The Student UX Team: What’s in Store for 23/24

After reflecting on how the Student UX Team has evolved for the past two years, I decided to do both less and more this coming year:


There will be less administrative work. It comes at a cost of less flexibility for students, but I need this:

  • Rather than trying to accommodate all their schedules, I set a consistent time for a team meeting, with the understanding that I may be missing out on working with some excellent students who are not free to meet at the set time.
  • I capped the hours of independent work outside of the team meeting to two hours eliminating the need to follow up with students asking them to explain the hours they’ve submitted on timesheets and the worry that I’m not adequately tracking their work.


I’ve decided this is more than student employment. It is an Internship and expectations are higher:

  • Experiential learning + work experience + responsibility for an independent project = an Internship. My expectations for the students are higher and more specific.
  • They should expect more from me too. I’m far more organized this time around: I prioritized library projects and research needs and translated them into a syllabus that spans the academic year. It holds time for learning, training, practice, assessment, and reflection.
  • By the end, they will each have taken responsibility for planning and carrying out an independent user research project from soup to nuts, starting with articulating research questions, moving through identifying the best research method(s), carrying out research, analyzing results, and culminating in presenting their research to library leadership and other stakeholders.

What projects will we be working on?

  • Website Usability:
    • The Libraries’ Website, including the exploration of a possible new platform
    • Tripod enhancements and other discovery options
  • Qualitative research that contributes to the Libraries’ understanding of how Swarthmore students experience the libraries and in support of advocating for a major library renovation in the (near?) future:
    • A fun, photo journal study on most and least favorite study spaces on campus
    • Observational data on study space use
  • Quantitative research: Interns will contribute to crafting a student survey on the libraries to launch early in the spring semester.
  • Independent research projects: I’ve gathered a handful of departmental and college adjacent websites from which the Interns may choose as their independent research project.

I’m ready and eager to begin – let’s go!


The effects of the global pandemic have unfolded so differently from what we first thought when the College closed for an “extended spring break” last March.

I’ve just trashed a draft of a post I began back then and next updated in May without ever publishing it. Too many things changed too often to be able to capture how users were engaging with our services, much less learn how we might improve them.

Similar to many other colleges, Swarthmore students did not return to campus last spring and most have not returned this fall.
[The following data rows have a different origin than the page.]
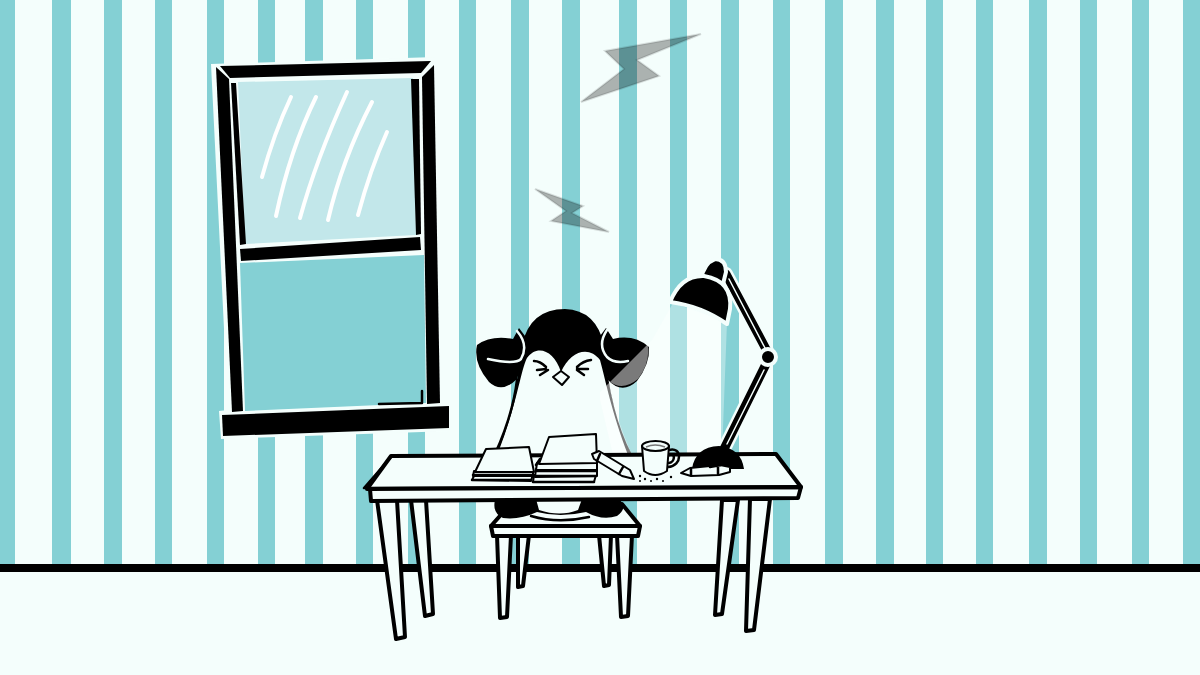
<!DOCTYPE html>
<html lang="en">
<head>
<meta charset="utf-8">
<title>Stressed penguin at a desk</title>
<style>
:root {
  --paper: #f4fefc;
  --teal: #84d0d4;
  --glass: #c2e7ea;
  --ink: #000;
  --white: #fff;
}
html, body { margin: 0; height: 100%; overflow: hidden; background: var(--paper); }
.scene { display: block; width: 1200px; height: 675px; }
.paper { fill: var(--paper); }
.teal { fill: var(--teal); }
.ink { fill: var(--ink); }
.outlined { fill: var(--paper); stroke: var(--ink); stroke-width: 4; stroke-linejoin: round; stroke-linecap: round; }
.thin { stroke-width: 2; }
.halo { fill: var(--ink); stroke: var(--paper); stroke-width: 4; stroke-linejoin: round; }
.line { fill: none; stroke: var(--ink); stroke-width: 2.5; stroke-linecap: round; stroke-linejoin: round; }
.seam { fill: none; stroke: var(--paper); stroke-width: 2.5; stroke-linecap: round; }
.glass { fill: var(--glass); }
.bolt { fill: var(--ink); fill-opacity: .3; stroke: var(--ink); stroke-opacity: .12; stroke-width: 2; }
.beam { fill: var(--white); fill-opacity: .48; }
.beam-wall { fill: var(--white); fill-opacity: .35; }
</style>
</head>
<body>
<svg class="scene" viewBox="0 0 1200 675" role="img" aria-label="An upset penguin holding its head at a desk with papers, a mug and a lamp">
  <defs>
    <clipPath id="figure-clip">
      <path d="M495 452Q513 414 520 376Q500 392 488 380Q474 362 478 345Q492 335 512 340L518 329L524 334Q540 309 565 309Q590 309 602 335L607 328L613 341Q634 332 648 345Q650 364 638 379Q622 392 609 381Q614 414 632 455Z"/>
    </clipPath>
  </defs>

  <g id="wall">
    <rect class="paper" width="1200" height="675"/>
    <g class="teal">
      <rect width="15" height="566"/>
      <rect x="52" width="19" height="566"/>
      <rect x="104" width="18" height="566"/>
      <rect x="155" width="17" height="566"/>
      <rect x="207" width="17" height="566"/>
      <rect x="258" width="17" height="566"/>
      <rect x="305" width="18" height="566"/>
      <rect x="356" width="17" height="566"/>
      <rect x="408" width="17" height="566"/>
      <rect x="459" width="17" height="566"/>
      <rect x="511" width="18" height="566"/>
      <rect x="562" width="18" height="566"/>
      <rect x="619" width="18" height="566"/>
      <rect x="670" width="17" height="566"/>
      <rect x="721" width="18" height="566"/>
      <rect x="773" width="17" height="566"/>
      <rect x="825" width="18" height="566"/>
      <rect x="876" width="18" height="566"/>
      <rect x="926" width="17" height="566"/>
      <rect x="976" width="17" height="566"/>
      <rect x="1029" width="18" height="566"/>
      <rect x="1080" width="17" height="566"/>
      <rect x="1132" width="17" height="566"/>
      <rect x="1183" width="17" height="566"/>
    </g>
    <rect class="ink" y="564" width="1200" height="8"/>
  </g>

  <g id="window">
    <polygon class="paper" points="211,64 436,57 443,404 452,404 451,431 221,439 219,411 228,410"/>
    <polygon class="teal" points="240,263 424,255 426,403 245,411"/>
    <polygon class="glass" points="238,82 413,78 416,235 245,244"/>
    <g fill="none" stroke="#fff" stroke-width="4" stroke-linecap="round">
      <path d="M291 97Q274 133 262 177"/>
      <path d="M316 97Q290 150 276 216"/>
      <path d="M347 92Q316 160 300 218"/>
      <path d="M372 102Q342 160 328 220"/>
      <path d="M387 132Q370 170 358 215"/>
    </g>
    <g class="ink">
      <polygon points="216,67 229,79 243,411 232,412"/>
      <polygon points="220,66 431,61 421,73 230,78"/>
      <polygon points="434,65 440,403 427,404 422,77"/>
      <polygon points="231,83 236,83 246,244 240,245"/>
      <polygon points="411,79 419,79 421,234 416,235"/>
      <polygon points="240,249 420,237 421,250 241,261"/>
      <polygon points="222,415 449,406 449,428 223,436"/>
    </g>
    <path class="line" d="M379 404L422 403V391" stroke-width="1"/>
  </g>

  <g id="stress-bolts">
    <polygon class="bolt" points="701,34 605,51 624,69 581,102 659,76 637,60"/>
    <polygon class="bolt" points="535,189 583,206 572,213 609,232 551,221 566,211"/>
  </g>

  <polygon class="beam-wall" points="673,303 727,322 722,455 600,455 600,392 652,340"/>

  <g id="stool">
    <polygon class="outlined" points="518,535 529,535 523,586 518,587"/>
    <polygon class="outlined" points="599,535 611,535 609,585 604,586"/>
    <polygon class="outlined" points="497,535 511,535 507,617 500,618"/>
    <polygon class="outlined" points="617,535 632,535 628,616 621,617"/>
    <polygon class="outlined" points="507,508 622,504 640,526 491,526"/>
    <polygon class="outlined" points="491,526 640,526 638,536 493,536"/>
  </g>

  <g id="penguin">
    <path class="ink" d="M495 500Q492 513 503 518Q520 520 537 512Q560 518 586 512Q602 521 617 516Q628 508 620 500Z"/>
    <path class="paper" d="M536 499H582L578 510Q560 517 539 510Z"/>
    <path class="line" d="M531 516Q558 524 589 517" stroke-width="5"/>
    <path class="ink" d="M522 345Q530 309 565 309Q596 310 604 345Q610 413 632 455H495Q515 410 522 345Z"/>
    <path class="paper" d="M561 372C554 350 537 344 527 358C521 369 517 405 497 455H628C611 410 606 382 600 360C589 345 570 351 561 372Z"/>
    <path class="line" d="M517 380Q513 414 495 454"/>
    <path class="ink" d="M517 379Q502 394 489 382Q473 363 477 345Q491 335 513 339L519 328L525 336Q528 352 522 363Z"/>
    <path class="ink" d="M608 380Q622 395 637 381Q650 364 649 347Q634 334 613 339L606 328L600 336Q599 351 604 362Z"/>
    <path class="seam" d="M517 331Q529 345 521 359Q515 365 488 359"/>
    <path class="seam" d="M607 330Q597 345 607 357Q614 364 628 361"/>
    <path class="line" d="M534 361Q540 361 546 367M537 370L546 369M540 375L548 370M591 360Q583 361 577 367M588 369L577 369M584 375L577 370"/>
    <path class="outlined thin" d="M553 377L561 371L569 377L562 385Z"/>
    <polygon class="beam" clip-path="url(#figure-clip)" points="652,340 600,392 600,400 613,455 652,455"/>
  </g>

  <g id="desk">
    <polygon class="outlined" points="411,500 426,500 433,614 425,616"/>
    <polygon class="outlined" points="722,500 738,500 722,614 715,615"/>
    <polygon class="outlined" points="377,500 397,500 405,637 396,639"/>
    <polygon class="outlined" points="750,499 770,499 754,630 746,631"/>
    <polygon class="outlined" points="391,456 776,454 801,487 367,489"/>
    <polygon class="outlined" points="370,489 801,487 798,498 371,501"/>
    <path class="line" d="M391 457L364 488L801 488" stroke-width="5"/>
  </g>

  <g id="lamp">
    <g stroke-linecap="round">
      <path d="M726 274L767 351M767 362L724 449" stroke="#f4fefc" stroke-width="14"/>
      <path d="M726 274L767 351M767 362L724 449" stroke="#000" stroke-width="9"/>
      <path d="M729 279L765 348M764 370L727 444" stroke="#f4fefc" stroke-width="1.5"/>
    </g>
    <path class="halo" d="M701 279Q704 263 715 259Q726 259 726 272L722 288Z"/>
    <path class="halo" d="M670 302Q681 275 704 276Q733 281 730 309L727 324Q701 306 670 302Z"/>
    <circle class="halo" cx="768" cy="357" r="8" stroke-width="3"/>
    <path class="ink" d="M692 469Q695 447 719 446Q741 448 744 469Z"/>
  </g>

  <g id="papers">
    <g class="outlined thin">
      <polygon points="475,474 533,474 531,481 472,480"/>
      <polygon points="474,471 533,471 533,476 473,476"/>
      <polygon points="486,449 529,447 534,472 475,472"/>
      <polygon points="534,475 596,475 594,482 533,482"/>
      <polygon points="536,469 597,469 597,476 535,477"/>
      <polygon points="537,463 597,463 597,470 536,470"/>
      <polygon points="549,437 596,434 597,463 539,464"/>
    </g>
    <path class="line" d="M473 475H532M472 480H531M536 465L540 459M536 471H596M534 476H596M533 482H594"/>
  </g>

  <g id="pens">
    <path class="outlined thin" stroke="#777" d="M592 454L599 451L630 470L634 479L622 476L594 459Z"/>
    <path class="line" d="M600 454L597 461M623 467L619 474" stroke-width="1.5"/>
    <path class="outlined thin" d="M681 473L690 468L720 465L730 467V472L719 475L691 476Z"/>
    <path class="line" d="M691 469V475M710 467L721 465M718 467V474"/>
  </g>

  <g id="mug">
    <path class="line" d="M669 450C682 446 683 466 668 467M669 455C676 452 675 462 669 463" stroke-width="2"/>
    <path class="outlined thin" d="M642 446L644 471Q655 479 667 471L669 446Z"/>
    <ellipse class="outlined thin" cx="655.5" cy="446" rx="13.5" ry="5"/>
    <path d="M646 447Q655 443 665 447" fill="none" stroke="#777" stroke-width="1.5"/>
    <g class="ink">
      <circle cx="640" cy="476" r="1.2"/>
      <circle cx="645" cy="479" r="1.2"/>
      <circle cx="651" cy="481" r="1"/>
      <circle cx="657" cy="479" r="1.2"/>
      <circle cx="663" cy="481" r="1"/>
      <circle cx="640" cy="481" r="1"/>
      <circle cx="671" cy="477" r="1.2"/>
    </g>
  </g>
</svg>
</body>
</html>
Instead, a new, completely different semester has begun.

Library services have shifted fundamentally – at first to online only, next to a request system for “curbside” pick-up of print materials, and just as of this past Monday, to a hybrid world of both online and in-person use of our collections, services and spaces (while maintaining the materials pick-up option.)

While most of us worked from home, my colleagues in the Access + User Services Department, along with co-workers in Collection Management + Discovery have done heroic work to find and make available digitally accessible copies of required course materials so that students remaining off campus could continue to have access to class materials and do research. Research and Instruction Librarians have revamped their former in-person practices, transforming them to the virtual environment. Some of us have needed to return to the libraries to work regular hours, putting ourselves more at risk for catching the virus.

As these changes occurred, we hastily wrote “temporary” FAQ Documents for our community (which we continue to update regularly) instructing people how to access library materials, how they can reach us with questions, to let them know what they may borrow and what to expect when the libraries open.

As the next normal unfolds, we’d like to move content from these short-term documents to our website, which was revamped over the summer as planned – unrelated to what is happening in the world.

What have these events and changes meant for the library experiences of our users? How do we know? What might we learn? Have the changes to the website (informed by usability session last year) demonstrably improved things? And perhaps most challenging, what research methods could I use that do not tax our users with One. More. Thing?

I do not yet have answers, but as a start, I moved our beloved, analog Comment Book online. I’m also planning usability sessions for the website recorded via zoom, inviting participants to share their screen.

It doesn’t seem like much, but I remind myself that within the context of what is happening in the world and in the country, every step we can take to make things clear, understandable and easier has value.